Data to use Start Marker

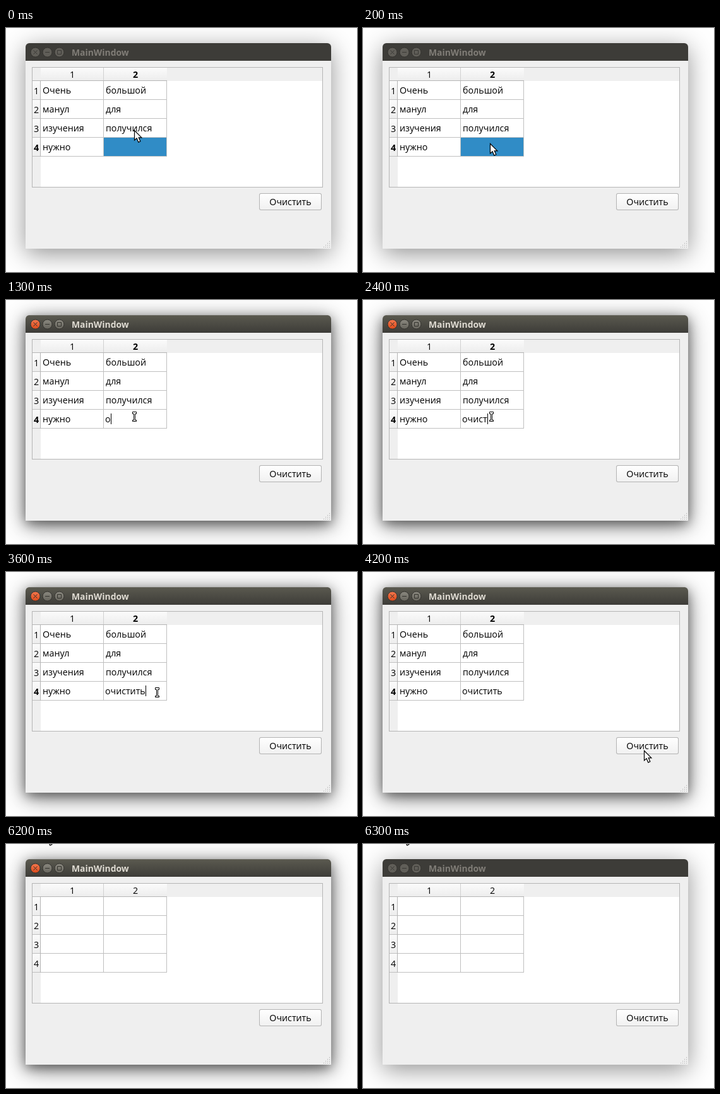
Recreate the animation shown at these times as an HTML page with a canvas. Size 556x387 px, loop 6500 ms.

```html
<!DOCTYPE html>
<html lang="ru">
<head>
<meta charset="utf-8">
<title>MainWindow</title>
<style>
  html, body { margin: 0; width: 100%; height: 100%; overflow: hidden; background: #fff; }
  canvas { display: block; }
</style>
</head>
<body>
<canvas id="stage" width="556" height="387"></canvas>
<script>
const ctx = document.getElementById('stage').getContext('2d', { alpha: false });
const LOOP = 6500;
const FONT = '"Open Sans", "Noto Sans", sans-serif';
const ROWS = [['Очень', 'большой'], ['манул', 'для'], ['изучения', 'получился'], ['нужно', '']];
const WORD = 'очистить';

// [time, value...]: each entry holds until the next one
const TYPED = [[0, 0], [1300, 1], [1800, 2], [2000, 3], [2300, 4], [2400, 5], [2700, 7], [3000, 8]];
const CARET = [[0, false], [500, true], [1000, false], [1300, true], [3700, false], [4300, true], [4900, false]];
const POINTER = [
  [0, 'arrow', 203, 162], [100, 'arrow', 202, 173], [200, 'arrow', 201, 183],
  [500, 'beam', 203, 185], [3600, 'beam', 239, 191],
  [3700, 'arrow', 289, 214], [3800, 'arrow', 348, 240], [3900, 'arrow', 397, 262],
  [4000, 'arrow', 427, 275], [4100, 'arrow', 440, 281], [4200, 'arrow', 445, 283],
  [5200, 'arrow', 420, 271], [5300, 'none', 0, 0], [6200, 'arrow', 63, -17]
];
const at = (track, t) => track.filter(e => e[0] <= t).pop().slice(1);

function box(x, y, w, h, fill) {
  ctx.fillStyle = fill;
  ctx.fillRect(x, y, w, h);
}

function fade(y0, y1, top, bottom) {
  const g = ctx.createLinearGradient(0, y0, 0, y1);
  g.addColorStop(0, top);
  g.addColorStop(1, bottom);
  return g;
}

function text(s, x, y, { color = '#000', weight = 500, size = 14.25, align = 'left' } = {}) {
  ctx.font = `${weight} ${size}px ${FONT}`;
  ctx.textAlign = align;
  ctx.fillStyle = color;
  ctx.fillText(s, x, y);
}

function shape(points, fill, stroke, width = 1) {
  ctx.beginPath();
  points.forEach(([x, y]) => ctx.lineTo(x, y));
  ctx.closePath();
  ctx.fillStyle = fill;
  ctx.fill();
  ctx.strokeStyle = stroke;
  ctx.lineWidth = width;
  ctx.stroke();
}

function rounded(x, y, w, h, radii, fill) {
  ctx.beginPath();
  ctx.roundRect(x, y, w, h, radii);
  ctx.fillStyle = fill;
  ctx.fill();
}

function shadow(dy, blur, alpha) {
  ctx.save();
  ctx.shadowColor = `rgba(0,0,0,${alpha})`;
  ctx.shadowBlur = blur;
  ctx.shadowOffsetY = dy;
  rounded(31, 24, 484, 326, [6, 6, 0, 0], '#efefef');
  ctx.restore();
}

function titleButton(x, fill, mark, icon) {
  ctx.beginPath();
  ctx.arc(x, 38.5, 7.5, 0, 7);
  ctx.fillStyle = fill;
  ctx.fill();
  ctx.strokeStyle = '#34332f';
  ctx.lineWidth = 1;
  ctx.stroke();
  ctx.strokeStyle = mark;
  ctx.stroke(new Path2D(`M${x} 38.5 ${icon}`));
}

function drawWindow(active) {
  box(0, 0, 556, 387, '#fff');
  shadow(8, 38, 0.43);
  if (active) shadow(5, 19, 0.5);
  rounded(31, 24, 484, 28, [6, 6, 0, 0], active ? fade(24, 52, '#5b5a50', '#3d3c38') : '#3d3c38');
  if (active) box(36, 24, 474, 1, '#696860');
  const gray = active ? fade(31, 46, '#8a887f', '#67655d') : '#605e58';
  const mark = active ? '#33322d' : '#3a3935';
  titleButton(46.5, active ? fade(31, 46, '#f4784e', '#dd4a1b') : gray, mark, 'm-3 -3l6 6m0 -6l-6 6');
  titleButton(65.5, gray, mark, 'm-3.5 0h7');
  titleButton(84.5, gray, mark, 'm-3 -3h6v6h-6z');
  text('MainWindow', 104, 44, { weight: 700, size: 13.9, color: active ? '#dfdbd2' : '#807d77' });

  for (let i = 0; i < 4; i++)
    for (let j = 0; j <= i; j++) box(512 - 3 * j, 338 + 3 * i, 1, 1, '#a8a8a8');

  rounded(401, 262, 99, 27, 3, '#b3b3b3');
  rounded(402, 263, 97, 25, 2, fade(263, 288, '#fefefe', '#f1f1f1'));
  text('Очистить', 450.5, 281, { align: 'center' });
}

function drawTable(full) {
  const line = '#c0c0c0';
  box(41, 62, 461, 191, '#b5b5b5');
  box(42, 63, 459, 189, '#fff');
  box(42, 63, 459, 21, '#efefef');
  box(42, 63, 13, 189, '#efefef');
  box(55, 63, 200, 20, fade(63, 83, '#fbfbfb', '#ededed'));
  box(154, 63, 1, 20, '#d0d0d0');
  for (let c = 0; c < 2; c++) {
    box(154 + 100 * c, 84, 1, 120, line);
    text(c + 1, 105 + 100 * c, 79, { weight: full && c === 1 ? 700 : 500, align: 'center' });
  }
  ROWS.forEach((cells, r) => {
    const y = 84 + 30 * r;
    box(42, y, 12, 29, fade(y, y + 29, '#fbfbfb', '#ededed'));
    box(42, y + 29, 213, 1, line);
    text(r + 1, 48, y + 21, { weight: full && r === 3 ? 700 : 500, align: 'center' });
    if (full) cells.forEach((s, c) => text(s, 58 + 100 * c, y + 20));
  });
  box(42, 83, 213, 1, '#b5b5b5');
  box(54, 84, 1, 120, '#b5b5b5');
}

function drawEntry(t) {
  if (t < 400) return box(155, 174, 99, 29, '#308cc6');
  if (t < 500) {
    box(155, 174, 99, 29, '#2a7bb0');
    return box(156, 175, 97, 27, fade(175, 202, '#3192cf', '#308cc6'));
  }
  const typed = WORD.slice(0, at(TYPED, t)[0]);
  text(typed, 157, 194);
  if (at(CARET, t)[0]) box(157 + Math.round(ctx.measureText(typed).width), 180, 1, 17, '#000');
}

function drawPointer(t) {
  const [kind, x, y] = at(POINTER, t);
  if (kind === 'none') return;
  ctx.save();
  ctx.translate(x + 0.5, y + 0.5);
  if (kind === 'arrow') {
    shape([[0, 0], [0, 15.5], [3.6, 12.3], [6.3, 18.6], [9.3, 17.3], [6.7, 11.3], [11.3, 11.3]], '#fff', '#000', 1.2);
  } else {
    shape([[-3, -8], [3, -8], [3, -5], [1, -5], [1, 5], [3, 5],
           [3, 7], [-3, 7], [-3, 5], [-1, 5], [-1, -5], [-3, -5]], '#fff', '#000');
  }
  ctx.restore();
}

function frame() {
  const t = performance.now() % LOOP;
  const full = t < 4900;
  drawWindow(t >= 400 && t < 6300);
  drawTable(full);
  if (full) drawEntry(t);
  drawPointer(t);
  requestAnimationFrame(frame);
}
frame();
</script>
</body>
</html>
```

Data to use End Marker

(What the task asks):
The exercise is to copy out every line above that has the word "full" in it.

(Completed task):
function drawTable(full) {
    text(c + 1, 105 + 100 * c, 79, { weight: full && c === 1 ? 700 : 500, align: 'center' });
    text(r + 1, 48, y + 21, { weight: full && r === 3 ? 700 : 500, align: 'center' });
    if (full) cells.forEach((s, c) => text(s, 58 + 100 * c, y + 20));
  const full = t < 4900;
  drawTable(full);
  if (full) drawEntry(t);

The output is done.